92:1 Shabbos and (most) other mitzvos are overridden when there is a case of danger to human life. Therefore, if a person is dangerously ill – even a day-old baby – it is a mitzvah to disregard Shabbos for him. If the sick person doesn’t want us to ignore Shabbos for him, we do so anyway because it would be a great sin for him to be foolishly pious and not be saved. Regarding such a person, the Torah tells us, “surely I will hold you responsible for the blood of your own lives” (Genesis 9:5).
One who hastens to disregard Shabbos for a sick person in danger is considered praiseworthy. Even if a non-Jew is present, one should try to do things through a Jew. (The Rema disagrees – OC 328:12.) Anyone who disregards Shabbos for a dangerously-ill person earns a reward even if his help was not needed. For example, if a doctor said that this person needs a dried fig and ten individuals each ran and picked him a fig, each one receives a reward from Hashem even if the sick person was treated by the first one. Similarly, in any case of danger to human life, even in a case of doubt, it is a mitzvah to disregard Shabbos for the patient and to do for him other things forbidden by the Torah because nothing is more important than saving human life. (Although, if something can be done equally effectively in a Shabbos-permissible way or a Shabbos-prohibited way, one should not violate Shabbos unnecessarily – Mishnah Brurah 328:35.) The Torah was only given for the sake of life as per Ezekiel 20:11, “which if a man do, he may live by them.” We see that one should “live by” the mitzvos and not die because of them. The exceptions are idolatry, forbidden sexual relationships and murder; for these, one should let himself perish rather than violate them.

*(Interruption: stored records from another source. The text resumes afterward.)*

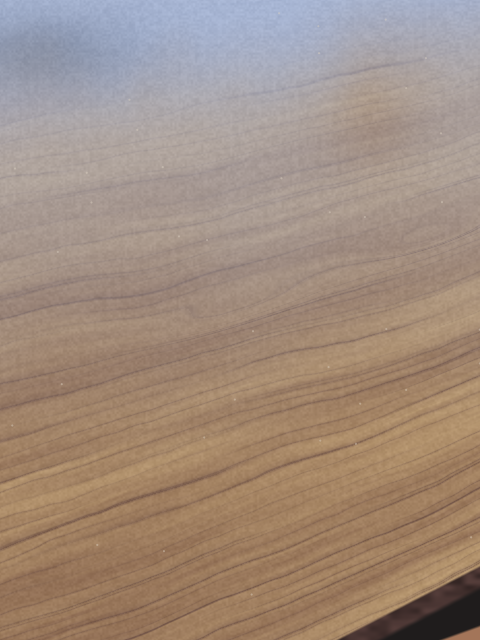
Write a Shadertoy shader that draws this texture.

```glsl
// A varnished wooden table top seen at a slant, with a dark trim in the lower right corner.
// Grain lines are contours of a warped height field that fans out with perspective;
// bands, veins, fibres and speckle are layered on it, then a cool window sheen is mixed in.

const vec3 WOOD_DARK  = vec3(0.555, 0.420, 0.325);
const vec3 WOOD_LIGHT = vec3(0.730, 0.605, 0.445);
const vec3 VEIN_TINT  = vec3(0.400, 0.290, 0.260);
const vec3 HAZE_GREY  = vec3(0.690, 0.685, 0.715);
const vec3 HAZE_BLUE  = vec3(0.650, 0.730, 0.880);
const vec3 TRIM_BROWN = vec3(0.270, 0.195, 0.185);
const vec3 SHADOW     = vec3(0.120, 0.110, 0.110);
const vec3 FLOOR_TAN  = vec3(0.640, 0.460, 0.350);

float hash(vec2 p) {
    return fract(sin(dot(p, vec2(127.1, 311.7))) * 43758.5453);
}

float noise(vec2 p) {
    vec2 i = floor(p), f = fract(p);
    f = f * f * (3.0 - 2.0 * f);
    return mix(mix(hash(i), hash(i + vec2(1, 0)), f.x),
               mix(hash(i + vec2(0, 1)), hash(i + vec2(1, 1)), f.x), f.y);
}

float fbm(vec2 p) {
    float sum = 0.0, amp = 0.5;
    for (int i = 0; i < 4; i++) {
        sum += amp * noise(p);
        p = p * 2.03 + 17.3;
        amp *= 0.5;
    }
    return sum / 0.9375;
}

// x runs along the grain, y across it; the slope flattens towards the top
vec2 grainCoords(vec2 p) {
    float dx = p.x - 0.375;
    return vec2(p.x, (p.y - 0.45 * dx) / (1.0 - 0.28 * dx));
}

// Soft elongated hill that bends contours into closed ovals
float blob(vec2 p, vec2 center, vec2 size) {
    vec2 d = (p - center) / size;
    return exp(-dot(d, d));
}

float grainHeight(vec2 g) {
    float h = g.y + 0.034 * (noise(g * vec2(3.2, 5.0)) - 0.5);
    h += 0.011 * (noise(g * vec2(9.0, 19.0)) - 0.5);
    h += 0.0025 * (noise(g * vec2(38.0, 60.0)) - 0.5);
    h += 0.036 * blob(g, grainCoords(vec2(0.36, 0.515)), vec2(0.11, 0.023));
    h += 0.048 * blob(g, grainCoords(vec2(0.67, 0.630)), vec2(0.08, 0.023));
    return h;
}

// One thin line per cell with a soft shade on its upper side
float veins(float h, float along, float count, float width) {
    float s = h * count, id = floor(s);
    float d = (s - id - 0.25 - 0.45 * hash(vec2(id, count))) / count;
    float line = 1.0 - smoothstep(0.0, width, abs(d));
    float shade = step(0.0, d) * (1.0 - smoothstep(0.0, 0.3 / count, d));
    float strength = smoothstep(0.25, 0.8, noise(vec2(along * 4.0, id * 7.3 + count)));
    return strength * (0.65 * line + 0.35 * shade);
}

vec3 woodColor(vec2 p, vec2 g) {
    float h = grainHeight(g);
    float bands = fbm(vec2(g.x * 1.3, h * 15.0));
    float streaks = fbm(vec2(g.x * 2.5 + 4.0, h * 65.0));
    float fibres = noise(vec2(g.x * 16.0, h * 230.0));
    float tone = 0.5 + 1.35 * (bands - 0.5) + 0.65 * (streaks - 0.5) + 0.16 * (fibres - 0.5);
    // Darker heartwood runs through the ovals
    tone -= 0.22 * exp(-pow((g.y - 0.52) / 0.07, 2.0));
    vec3 col = mix(WOOD_DARK, WOOD_LIGHT, clamp(tone, 0.0, 1.0));
    float v = 0.62 * veins(h, g.x, 23.0, 0.0034) + 0.36 * veins(h + 0.31, g.x, 57.0, 0.0026);
    return mix(col, VEIN_TINT, min(v, 0.7));
}

// Cool reflection, growing towards the top and patchy at the right
vec3 addSheen(vec3 col, vec2 p) {
    float side = 0.14 * (0.375 - p.x) + 0.10 * (fbm(p * vec2(5.0, 3.0)) - 0.5);
    float y = p.y + side;
    float warmPatch = blob(p, vec2(0.58, 0.83), vec2(0.07, 0.10));
    float grey = 0.72 * smoothstep(0.22, 0.88, y) * (1.0 - 0.35 * warmPatch);
    col = mix(col, HAZE_GREY, grey);
    col = mix(col, HAZE_BLUE, 0.80 * smoothstep(0.78, 1.0, y));
    return col * (1.0 - 0.17 * blob(p, vec2(0.07, 0.92), vec2(0.15, 0.06)));
}

// Sparse pale specks, one candidate per grid cell
float dust(vec2 p, float count) {
    vec2 id = floor(p * count);
    vec2 spot = 0.2 + 0.6 * vec2(hash(id + 3.1), hash(id + 8.7));
    float d = length(fract(p * count) - spot) / count;
    return step(0.86, hash(id)) * (1.0 - smoothstep(0.0006, 0.0026, d));
}

void mainImage(out vec4 fragColor, in vec2 fragCoord) {
    vec2 p = fragCoord / iResolution.y;
    float soft = 0.002 + 0.5 / iResolution.y;

    vec3 col = addSheen(woodColor(p, grainCoords(p)), p);
    col += 0.045 * (noise(p * 310.0) - 0.5) + 0.025 * (noise(p * 140.0) - 0.5);
    col = mix(col, vec3(0.86, 0.82, 0.76), 0.45 * dust(p, 17.0));

    // Table edge: trim, shadow below it and a sliver of floor
    float drop = 0.515 * (p.x - 0.527) - p.y;
    vec3 trim = TRIM_BROWN * (0.75 + 0.5 * noise(p * vec2(60.0, 110.0)));
    col = mix(col, trim, smoothstep(-soft, soft, drop));
    col = mix(col, SHADOW, smoothstep(-2.0 * soft, 2.0 * soft, drop - 0.034));
    float sliver = 0.36 * (p.x - 0.69) - p.y;
    col = mix(col, FLOOR_TAN, smoothstep(-soft, soft, sliver));

    fragColor = vec4(clamp(col, 0.0, 1.0), 1.0);
}
```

92:2 If a person says, “I know this sick person and he is dangerously ill,” if there is no doctor present to tell us otherwise, he is believed and we disregard Shabbos for the patient. (This refers to a Jew, who understands the ramifications of violating Shabbos – Mishnah Brurah 328:29.) Even if he didn’t say explicitly, but he said that it seems to him that we need to disregard Shabbos for the patient, we listen to him and disregard Shabbos because we are lenient in a case of doubtful danger to human life. If one doctor says the patient is in danger and requires a particular treatment but another doctor says he doesn’t need it, or if the patient himself says that he doesn’t need it, we listen to the doctor who requires it (even if he is not Jewish – MB 328:25). If the patient says he needs a particular treatment and the doctor says he doesn’t, we listen to the patient. If the doctor says that this treatment will harm the patient, then we listen to the doctor.